The death toll from Ecuador's worst earthquake in decades rose to 350 on Monday while traumatized survivors rested amid the rubble of their homes and rescuers dug for survivors in the Andean nation's shattered coastal region.
At least 2,068 people were also injured in Saturday's 7.8 magnitude quake, which ripped apart buildings and roads and knocked out power.
Giving the new tally of fatalities from the city of Portoviejo inside the disaster zone, President Rafael Correa told Reuters he feared the number would rise even further.
"Reconstruction will cost billions of dollars," he also said, chatting with victims and appearing deeply moved as he toured the shattered town in the OPEC nation whose economy was already reeling from the global slump in crude oil prices.
Further north, in the beach locality of Pedernales, survivors curled up on mattresses or plastic chairs next to flattened homes. Soldiers and police patrolled the hot, dark streets overnight while pockets of rescue workers plowed on.
At one point, firefighters entered a partially destroyed house to search for three children and a man apparently trapped inside, as a crowd of 40 gathered in the darkness to watch.
"My little cousins are inside. Before, there were noises, screams. We must find them," pleaded Isaac, 18, as the firemen combed the debris.
Tents sprang up in the town's still-intact stadium to store bodies, treat the injured, and distribute water, food, and blankets. Survivors wandered around with bruised limbs and bandaged cuts, while those with more serious injuries were evacuated to hospitals.

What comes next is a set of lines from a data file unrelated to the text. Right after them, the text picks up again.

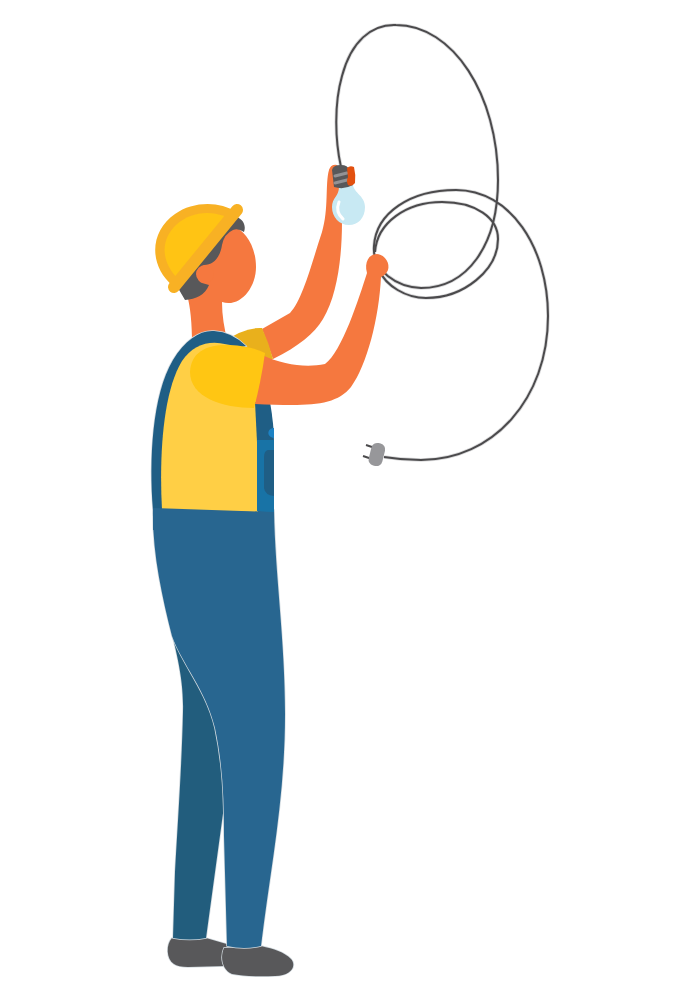
<!DOCTYPE html>
<html lang="en">
<head>
<meta charset="utf-8">
<title>Electrician with light bulb</title>
<style>
:root {
  --paper: #ffffff;
  --skin: #f5783f;
  --skin-deep: #e2500f;
  --hat: #ffc414;
  --hat-rim: #f8b124;
  --shirt: #ffcf45;
  --sleeve: #ffc613;
  --sleeve-far: #e9b01c;
  --denim: #286690;
  --denim-dark: #225d7d;
  --strap: #1f5e85;
  --pocket: #1873a6;
  --button: #1c82c4;
  --hair: #58585a;
  --shoe: #58585a;
  --cable: #4b4a4c;
  --plug: #97979a;
  --glass: #c8e9f3;
  --halo: #d3dbe0;
}
html, body { margin: 0; background: var(--paper); overflow: hidden; }
svg { display: block; width: 700px; height: 1000px; }
.skin { fill: var(--skin); }
.skin-deep { fill: var(--skin-deep); }
.hair { fill: var(--hair); }
.hat { fill: var(--hat); }
.hat-rim { fill: var(--hat-rim); }
.hat-brim { stroke: var(--hat-rim); stroke-width: 12; stroke-linecap: round; }
.shirt { fill: var(--shirt); }
.sleeve { fill: var(--sleeve); }
.sleeve-far { fill: var(--sleeve-far); }
.denim { fill: var(--denim); }
.denim-dark { fill: var(--denim-dark); }
.strap { fill: var(--strap); }
.pocket { fill: var(--pocket); }
.button { fill: var(--button); }
.shoe { fill: var(--shoe); }
.halo { stroke: var(--halo); stroke-width: 1.5; paint-order: stroke; }
.cable-edge { fill: none; stroke: #d9d9da; stroke-width: 3.6; }
.cable { fill: none; stroke: var(--cable); stroke-width: 2; }
.plug { fill: var(--plug); }
.prong { stroke: var(--cable); stroke-width: 2; }
.glass { fill: var(--glass); }
.shine { fill: none; stroke: #fff; stroke-width: 3; stroke-linecap: round; }
.thread { stroke: #929295; stroke-width: 3; stroke-linecap: round; }
</style>
</head>
<body>
<svg viewBox="0 0 700 1000" role="img" aria-label="Worker in a yellow hard hat holding a light bulb and a coiled cable">
  <defs>
    <path id="cable-path" d="M341 167C335 140 334 104 342 76C351 42 371 24 396 25C453 25 498 95 498 180C498 246 467 288 421 288C397 287 372 271 374 246C376 213 410 190 456 190C510 190 548 247 548 316C548 399 493 460 421 460Q402 460 384 457"/>
    <path id="cable-loop" d="M375 252C377 223 406 202 442 202C476 202 498 218 498 239C498 270 464 298 426 298C406 298 386 286 379 270"/>
  </defs>

  <g id="shoes" class="shoe halo">
    <path d="M172 938C166 944 166 959 174 964Q178 967 188 967L226 966L230 945L206 938Z"/>
    <path d="M224 948C220 957 222 970 232 974Q247 977 275 976C291 976 297 966 291 959C284 952 274 949 261 946Z"/>
  </g>

  <g id="trousers">
    <path class="denim-dark halo" d="M166 610C176 650 184 678 183 712C182 760 178 820 175 872L173 938Q190 941 206 938L224 806L232 690Z"/>
    <path class="denim halo" d="M153 508C152 552 162 596 172 636C182 664 206 690 215 728C223 766 224 800 224 836L227 946Q244 950 261 946C270 870 285 800 285 714C285 640 275 575 274 510Z"/>
  </g>

  <g id="far-arm">
    <path class="skin" d="M262 329L290 313C303 299 312 262 322 232C329 209 325 184 329 170Q331 164 337 165L346 177L342 222C342 258 337 296 323 319C314 334 299 346 273 359Z"/>
    <path class="sleeve-far" d="M222 343Q244 327 262 328Q269 343 273 359L253 362Z"/>
  </g>

  <g id="head">
    <path class="skin" d="M187 295Q192 312 192 345Q205 363 228 343Q222 321 222 302C239 308 256 289 256 267C256 244 243 230 235 227L200 255Z"/>
    <path class="hair" d="M215 243L233 217C241 216 247 224 244 232Q238 228 233 230Q224 234 222 245C220 258 213 265 204 265C195 270 196 281 202 283L209 285C205 295 196 299 185 300L178 288Z"/>
    <circle class="skin" cx="205" cy="274" r="9"/>
    <path class="hat-rim" d="M173 286C148 265 150 231 175 214C193 201 220 201 236 212Z"/>
    <path class="hat" d="M178 279C161 262 160 240 176 225C190 212 210 210 226 217Z"/>
    <line class="hat-brim" x1="174" y1="287" x2="237" y2="210"/>
  </g>

  <g id="torso">
    <path class="strap halo" d="M153 510C149 460 152 395 173 360C185 340 200 330 214 331Q232 332 246 346L225 351L170 508Z"/>
    <path class="shirt" d="M162 510C159 455 163 392 182 361C195 341 218 338 237 349L262 390L258 512Z"/>
    <path class="strap" d="M255 402L270 402Q274 425 274 442L257 442Z"/>
    <path class="pocket" d="M257 440H274V513L257 511Z"/>
    <path class="strap" d="M274 450H268Q264 451 264 457V488Q265 495 274 496Z"/>
    <path class="button" d="M274 428C267 428 266 437 274 438Z"/>
    <path class="denim" d="M153 508L274 512V530H153Z"/>
  </g>

  <g id="cable">
    <use href="#cable-path" class="cable-edge"/>
    <use href="#cable-loop" class="cable-edge"/>
    <use href="#cable-path" class="cable"/>
    <use href="#cable-loop" class="cable"/>
    <line class="prong" x1="366" y1="445" x2="375" y2="448"/>
    <line class="prong" x1="363" y1="456" x2="372" y2="459"/>
    <rect class="plug" x="370" y="443" width="14" height="23" rx="6" transform="rotate(14 377 454)"/>
  </g>

  <g id="near-arm">
    <path class="skin" d="M262 355C284 365 306 368 325 364C342 352 359 298 367 273C364 262 369 254 377 254C386 255 390 264 388 270Q386 275 381 277C379 318 367 365 351 387C335 407 306 406 255 404Z"/>
    <path class="sleeve" d="M190 372C191 351 208 344 230 345Q251 346 265 353Q261 382 254 408C222 408 190 397 190 372Z"/>
  </g>

  <g id="bulb">
    <path class="skin" d="M329 171Q331 164 337 165L334 192L328 200Z"/>
    <path class="glass" d="M339 187L353 185C354 193 365 196 365 207C365 218 358 225 349 225C339 225 332 217 332 207C332 198 339 196 339 187Z"/>
    <path class="shine" d="M339 202Q335 212 343 219"/>
    <path class="hair" d="M332 170Q333 165 341 165Q348 165 349 170L353 185Q344 190 334 187Z"/>
    <line class="thread" x1="335" y1="176" x2="347" y2="173"/>
    <line class="thread" x1="335" y1="183" x2="347" y2="180"/>
    <path class="skin-deep" d="M347 168Q350 165 354 167Q356 175 355 183Q352 187 348 185Q346 181 348 177Z"/>
  </g>
</svg>
</body>
</html>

While the full extent of the damage remains unclear, the disaster is dreadful news for Ecuador's economy, which was already forecast for near-zero growth this year due to plunging oil income.
The energy industry appeared largely intact although the main refinery of Esmeraldas was closed as a precaution. However, exports of bananas, flowers, cocoa beans and fish could be slowed by ruined roads and port delays.
The quake could also alter political dynamics ahead of next year's presidential election.
The government's response seemed relatively speedy, with Vice President Jorge Glas flying into the disaster zone within hours and Correa coming straight back from a trip in Italy.
But some survivors complained about lack of electricity and supplies, and aid had still not reached some areas.
About 230 aftershocks have rattled survivors, who huddled in the streets, worried the tremors could topple their already cracked homes.
"We're scared of being in the house," said Yamil Faran, 47, surrounded by some 30 people in a street in Portoviejo. "When ... the aftershocks stop, we're going to see if we can repair it."
About 130 inmates in Portoviejo took advantage of the destruction and chaos to climb over the collapsed walls of the low-security El Rodeo prison. More than 35 had been recaptured, authorities said Sunday night.
On Monday, people swarmed into the middle of Portoviejo in search of any materials of value among destroyed buildings, including a social security office. Desks and papers lay strewn around as locals carried off aluminum window frames and cables.
"I have to take some advantage from this horrible tragedy. I need money to buy food. There's no water, no light, and my house was destroyed," said Jorge Espinel, 40, who works in the recycling business.
About 13,500 security personnel were mobilized to keep order.
Some $600 million in credit from multilateral lenders was immediately activated for the emergency, the government said.
Domestic aid funds were being set up and Venezuela, Chile and Mexico were sending personnel and supplies.
The Ecuadorean Red Cross mobilized more than 800 volunteers and staff and medical charity Medecins Sans Frontieres said it was sending a team from Colombia.
Two Canadians were among the dead. Jennifer Mawn, 38, and her 12-year-old son, Arthur, died when the roof of their coastal residence collapsed.
Residents on the Galapagos islands, far off Ecuador's coast and home to numerous rare species, said they had not been affected by the quake.
The tremor followed two large and deadly quakes that have struck Japan since Thursday. Both countries are on the seismically active "Ring of Fire" that circles the Pacific, but the U.S. Geological Survey says large quakes separated by such distances would probably not be related.